Harun Farocki: I think there’s a very simple reason for all the other art forms through art history, from impressionism let’s say: representation has become so difficult and the references to the real world are so multi-faceted that it’s very difficult to approach it. So how can you really try to cover the social with paintings or etchings?
That’s really difficult, because the entire self-criticism of art history interferes. Because film and especially documentary film is not yet in this elaborated state in which the poetics are really precise and you have a critical view on everything. Yesterday I wanted to quote something by Bresson, one who, comparably to visual arts, is really on the state of composition in detail. Something one would expect from somebody in visual arts, by the way, but generally that is not the case. That is a good approach to get to the real world and to relate to the social and the political. But it is just an approach; also for the artists themselves, they take this means and deal with the so-called reality: which can also lead to strange things, many things which would never have been possible. Films can suddenly be seen in galleries, so the history of cinema and film-criticism is repeated in a way in the art spaces nowadays. For example, to say it less ambitiously, things like bad television can also find their way to art spaces.
Neja Tomšič: There is a strong sense of a need to control reality, to capture it in all its multi-facet nature present in documentary film and art. As an author with a very long career, would you say that this drive towards capturing reality was always present to this extent?
Harun Farocki: When I started making films in the sixties, and I think till the end of the seventies, for the first decade, I was so busy with how the world should be that I really didn’t watch the world how it was. Yesterday, I showed a film showing people celebrating Christmas in ’68. And in those days I wouldn’t have found it interesting to cover daily life or just to register the phenomenon. Unluckily I was so busy with idealistic projections that I did not have this interest in the real. From then on I started to deal with it and luckily found all these strange things. Other phenomena – like industrialism – have fascinated me a lot. Already some time has passed now, I have been doing it for some decades and questions like what kind of world are we living in, which are the driving forces – the undercurrent or the obvious ones – remain unbelievably interesting. All these changes in life, in attitudes, fashions, it’s an ongoing process and it has not lost its momentum yet.

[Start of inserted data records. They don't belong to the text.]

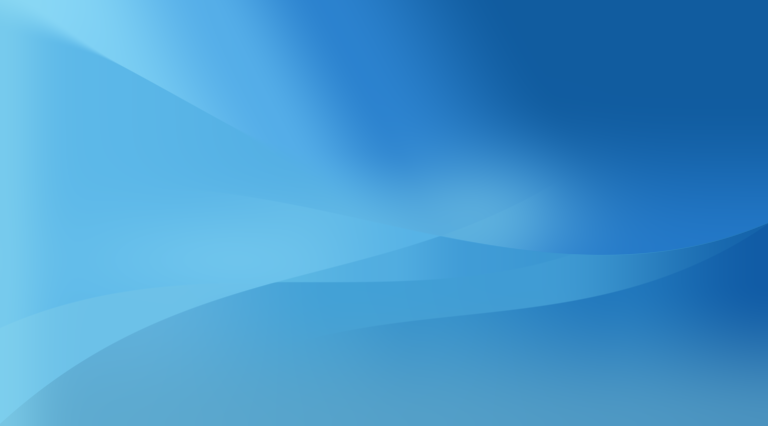
Give the GLSL for this background, as a Shadertoy shader.

```glsl
// Height at x of the cubic passing through four points
float cubicThrough(float x, vec4 xs, vec4 ys) {
    float sum = 0.0;
    for (int i = 0; i < 4; i++) {
        float weight = 1.0;
        for (int j = 0; j < 4; j++) {
            if (j != i) weight *= (x - xs[j]) / (xs[i] - xs[j]);
        }
        sum += ys[i] * weight;
    }
    return sum;
}

// Coverage of the area under a curve, with a given edge softness
float below(float y, float curveY, float softness) {
    return 1.0 - smoothstep(-softness, softness, y - curveY);
}

// Blend of four colours at increasing stops
vec3 ramp(float t, vec4 stops, vec3 a, vec3 b, vec3 c, vec3 d) {
    vec3 col = mix(a, b, smoothstep(stops.x, stops.y, t));
    col = mix(col, c, smoothstep(stops.y, stops.z, t));
    return mix(col, d, smoothstep(stops.z, stops.w, t));
}

// Elliptic gaussian light
float glow(vec2 p, vec2 center, vec2 radius) {
    vec2 d = (p - center) / radius;
    return exp(-dot(d, d));
}

// Diagonal sky, bright at the left and deep blue at the right
vec3 skyColor(vec2 p) {
    float t = p.x - 0.3 * (1.0 - p.y);
    vec3 col = ramp(t, vec4(0.10, 0.27, 0.42, 0.66),
        vec3(0.47, 0.80, 0.95), vec3(0.33, 0.68, 0.91),
        vec3(0.17, 0.51, 0.81), vec3(0.065, 0.36, 0.625));
    float lift = (1.0 - smoothstep(0.40, 0.78, p.y)) * smoothstep(0.45, 0.70, p.x);
    col = mix(col, vec3(0.15, 0.49, 0.81), 0.85 * lift);
    col = mix(col, vec3(0.56, 0.86, 0.97), 0.8 * glow(p, vec2(0.0, 1.0), vec2(0.14, 0.22)));
    return mix(col, vec3(0.38, 0.70, 0.87), 0.85 * glow(p, vec2(0.62, 0.49), vec2(0.13, 0.14)));
}

// Pale sheet on the left
vec3 leftColor(vec2 p) {
    vec3 col = mix(vec3(0.36, 0.72, 0.91), vec3(0.32, 0.68, 0.89), smoothstep(0.1, 0.45, p.x));
    col = mix(col, vec3(0.47, 0.80, 0.94), 0.75 * glow(p, vec2(0.34, 0.39), vec2(0.22, 0.13)));
    return mix(col, vec3(0.38, 0.71, 0.88), 0.7 * glow(p, vec2(0.58, 0.49), vec2(0.16, 0.12)));
}

void mainImage(out vec4 fragColor, in vec2 fragCoord) {
    vec2 p = fragCoord / iResolution.xy;
    float aa = 1.0 / iResolution.y;

    // Boundaries of the sheets
    float diagonalY = cubicThrough(p.x, vec4(0.065, 0.247, 0.391, 0.508), vec4(0.930, 0.758, 0.620, 0.531));
    float sweepY = cubicThrough(p.x, vec4(0.221, 0.573, 0.781, 1.0), vec4(0.559, 0.446, 0.401, 0.477));
    float risingY = cubicThrough(p.x, vec4(0.0, 0.182, 0.573, 0.729), vec4(0.005, 0.225, 0.446, 0.577));
    float waveY = cubicThrough(p.x, vec4(0.0, 0.169, 0.521, 0.729), vec4(0.230, 0.317, 0.340, 0.394));
    float lowerY = cubicThrough(p.x, vec4(0.352, 0.573, 0.833, 1.0), vec4(0.178, 0.254, 0.331, 0.474));

    float diagonalSoftness = aa + 0.12 * smoothstep(0.30, 0.54, p.x) + 0.05 * (1.0 - smoothstep(0.0, 0.16, p.x));
    float underDiagonal = below(p.y, diagonalY, diagonalSoftness) * (1.0 - smoothstep(0.50, 0.72, p.x));
    float underSweep = below(p.y, sweepY, aa);
    float underRising = below(p.y, risingY, aa);
    float underWave = below(p.y, waveY, aa);
    float underLower = below(p.y, lowerY, aa);

    // Sky and left sheet
    vec3 col = mix(skyColor(p), leftColor(p), underDiagonal);
    float faintRise = underRising * (1.0 - underSweep) * (1.0 - smoothstep(0.60, 0.74, p.x));
    col = mix(col, vec3(0.40, 0.73, 0.88), 0.3 * faintRise * smoothstep(0.55, 0.60, p.x));

    // Sheet under the sweeping curve
    vec3 sweepColor = ramp(p.x, vec4(0.36, 0.56, 0.72, 1.0),
        vec3(0.42, 0.76, 0.92), vec3(0.34, 0.70, 0.90),
        vec3(0.22, 0.58, 0.82), vec3(0.09, 0.42, 0.71));
    col = mix(col, sweepColor, underSweep * smoothstep(0.20, 0.56, p.x));

    // Narrow fold where the curves cross
    vec3 foldColor = ramp(p.x, vec4(0.36, 0.50, 0.62, 0.73),
        vec3(0.36, 0.72, 0.89), vec3(0.32, 0.68, 0.88),
        vec3(0.25, 0.61, 0.84), vec3(0.23, 0.59, 0.82));
    col = mix(col, foldColor, underSweep * underRising);

    // Light lobe at the lower left
    float lobe = underWave * (1.0 - smoothstep(0.22, 0.37, p.x));
    col = mix(col, vec3(0.43, 0.76, 0.91), 0.9 * lobe);

    // Middle sheet
    vec3 middleColor = ramp(p.x, vec4(0.16, 0.45, 0.70, 1.0),
        vec3(0.38, 0.70, 0.87), vec3(0.26, 0.63, 0.84),
        vec3(0.25, 0.61, 0.83), vec3(0.08, 0.39, 0.67));
    float haze = 1.0 - smoothstep(0.0, 0.34, p.y);
    vec3 hazeColor = mix(vec3(0.37, 0.67, 0.81), vec3(0.32, 0.60, 0.76), p.x);
    middleColor = mix(middleColor, hazeColor, 0.85 * haze);
    col = mix(col, middleColor, underSweep * underRising * underWave);

    // Bottom sheet
    vec3 bottomColor = ramp(p.x, vec4(0.30, 0.55, 0.80, 1.0),
        vec3(0.31, 0.66, 0.84), vec3(0.21, 0.57, 0.80),
        vec3(0.13, 0.47, 0.74), vec3(0.065, 0.36, 0.65));
    bottomColor = mix(bottomColor, hazeColor, 0.88 * haze);
    col = mix(col, bottomColor, underLower * underRising * smoothstep(0.32, 0.54, p.x));

    // Bright strip along the left side
    col = mix(col, vec3(0.53, 0.84, 0.94), 0.6 * exp(-p.x * p.x / 0.0032));
    fragColor = vec4(col, 1.0);
}
```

Neja Tomšič: What is your view on post-documentary culture theory, being that Images of the World is said to be one of the landmarks of the new wave of documentary film? The shift to the question of what is real and what is not, to subjective views?

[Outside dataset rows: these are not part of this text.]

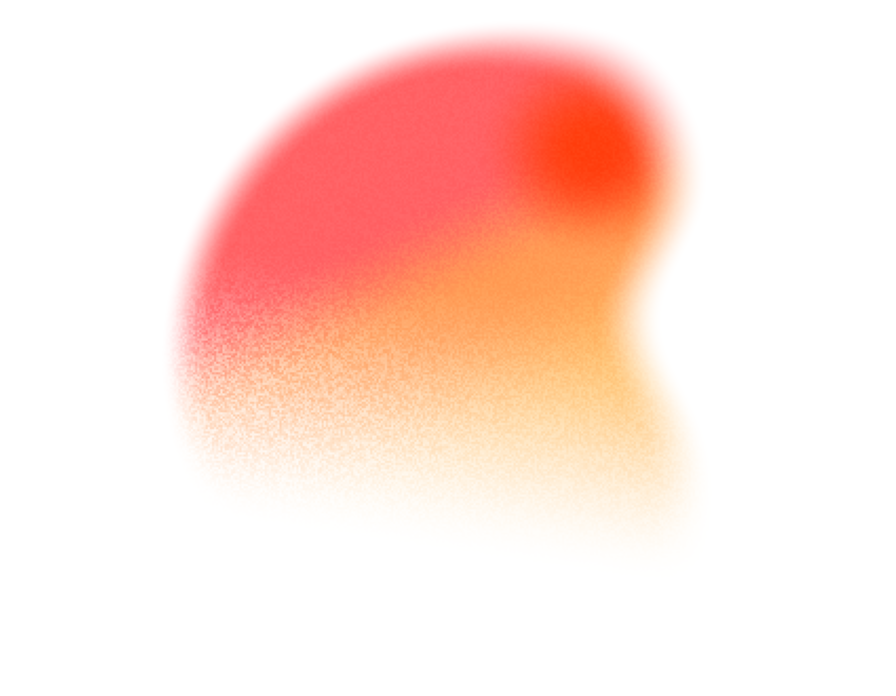
A Shadertoy shader for this background:

```glsl
float hash(vec2 cell) {
    vec3 q = fract(vec3(cell.xyx) * 0.1031);
    q += dot(q, q.yzx + 33.33);
    return fract((q.x + q.y) * q.z);
}

float valueNoise(vec2 p) {
    vec2 cell = floor(p);
    vec2 f = fract(p);
    f = f * f * (3.0 - 2.0 * f);
    float low = mix(hash(cell), hash(cell + vec2(1, 0)), f.x);
    float high = mix(hash(cell + vec2(0, 1)), hash(cell + vec2(1, 1)), f.x);
    return mix(low, high, f.y);
}

float smoothMax(float a, float b, float k) {
    float h = max(k - abs(a - b), 0.0) / k;
    return max(a, b) + h * h * k * 0.25;
}

// Disc cut on the right by a curve with a soft waist
float beanDistance(vec2 p) {
    float disc = length(p - vec2(0.717, 0.481)) - 0.452;
    float waist = (p.y - 0.539) / 0.134;
    float rightEdge = 0.98 - 0.079 * exp(-waist * waist);
    return smoothMax(disc, p.x - rightEdge, 0.16);
}

void mainImage(out vec4 fragColor, in vec2 fragCoord) {
    vec2 p = fragCoord / iResolution.y;
    float down = 1.0 - p.y;
    float leftness = 1.0 - smoothstep(0.3, 0.85, p.x);
    float grain = valueNoise(p * 330.0) - 0.5;

    // Coral sinks through orange into warm yellow
    vec3 coral = vec3(1.0, 0.385, 0.395);
    vec3 orange = vec3(1.0, 0.61, 0.33);
    vec3 amber = vec3(1.0, 0.74, 0.38);
    float slant = down + 0.5 * (p.x - 0.67) + 0.02 * grain;
    vec3 color = mix(coral, orange, smoothstep(0.26, 0.43, slant));
    color = mix(color, amber, smoothstep(0.42, 0.68, slant));

    // Hot spot in the upper lobe
    float spotDistance = length((p - vec2(0.85, 0.785)) * vec2(1.0, 1.05));
    float spot = 1.0 - smoothstep(0.02, 0.17, spotDistance);
    color = mix(color, vec3(1.0, 0.25, 0.06), spot);

    // Grainy fade towards the bottom
    float fade = smoothstep(0.385, 0.8, down - 0.15 * (p.x - 0.64));
    fade += grain * fade * (1.0 - fade) * mix(0.6, 1.6, leftness);

    // Blurred outline, softer on the right
    float blur = mix(0.035, 0.052, smoothstep(0.6, 0.95, p.x));
    float body = 1.0 - smoothstep(-blur, blur, beanDistance(p));

    color += grain * 0.035 * vec3(0.0, 1.0, 1.0);
    color = mix(vec3(1.0), color, body * (1.0 - clamp(fade, 0.0, 1.0)));
    fragColor = vec4(clamp(color, 0.0, 1.0), 1.0);
}
```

Harun Farocki: The question of the border between reality and fiction, the objective and the subjective is not new. I know these debates also from the sixties and so on. I can’t align this question with Images of the World; I don’t know in which sense it is taken for a landmark. For me it was a kind of landmark because my aim was to be theoretical or to produce ideas with films and not producing them on paper and then translating them into film. But to create something with the means of film somehow seemed to succeed and this probably only had to do with the fact that I was a little bit ahead. And that a little bit later Virilio spoke about it – War and Cinema came out. And this idea of the politics of the view and ethics of the view were elaborated later: when I did it, the terms didn’t exist. All these things had been generated in the field. I was observing and communicating with people about them, but they were not yet fixed and therefore this film seemed to be something new and I’m very happy I made it. It was probably the most ambitious work I ever did. I don’t know if I haven’t been ambitious enough since, but I’m hesitant and I try to avoid these main works and to be more peripheral. To avoid huge manifestos and rather make a little contribution, that’s my attitude nowadays.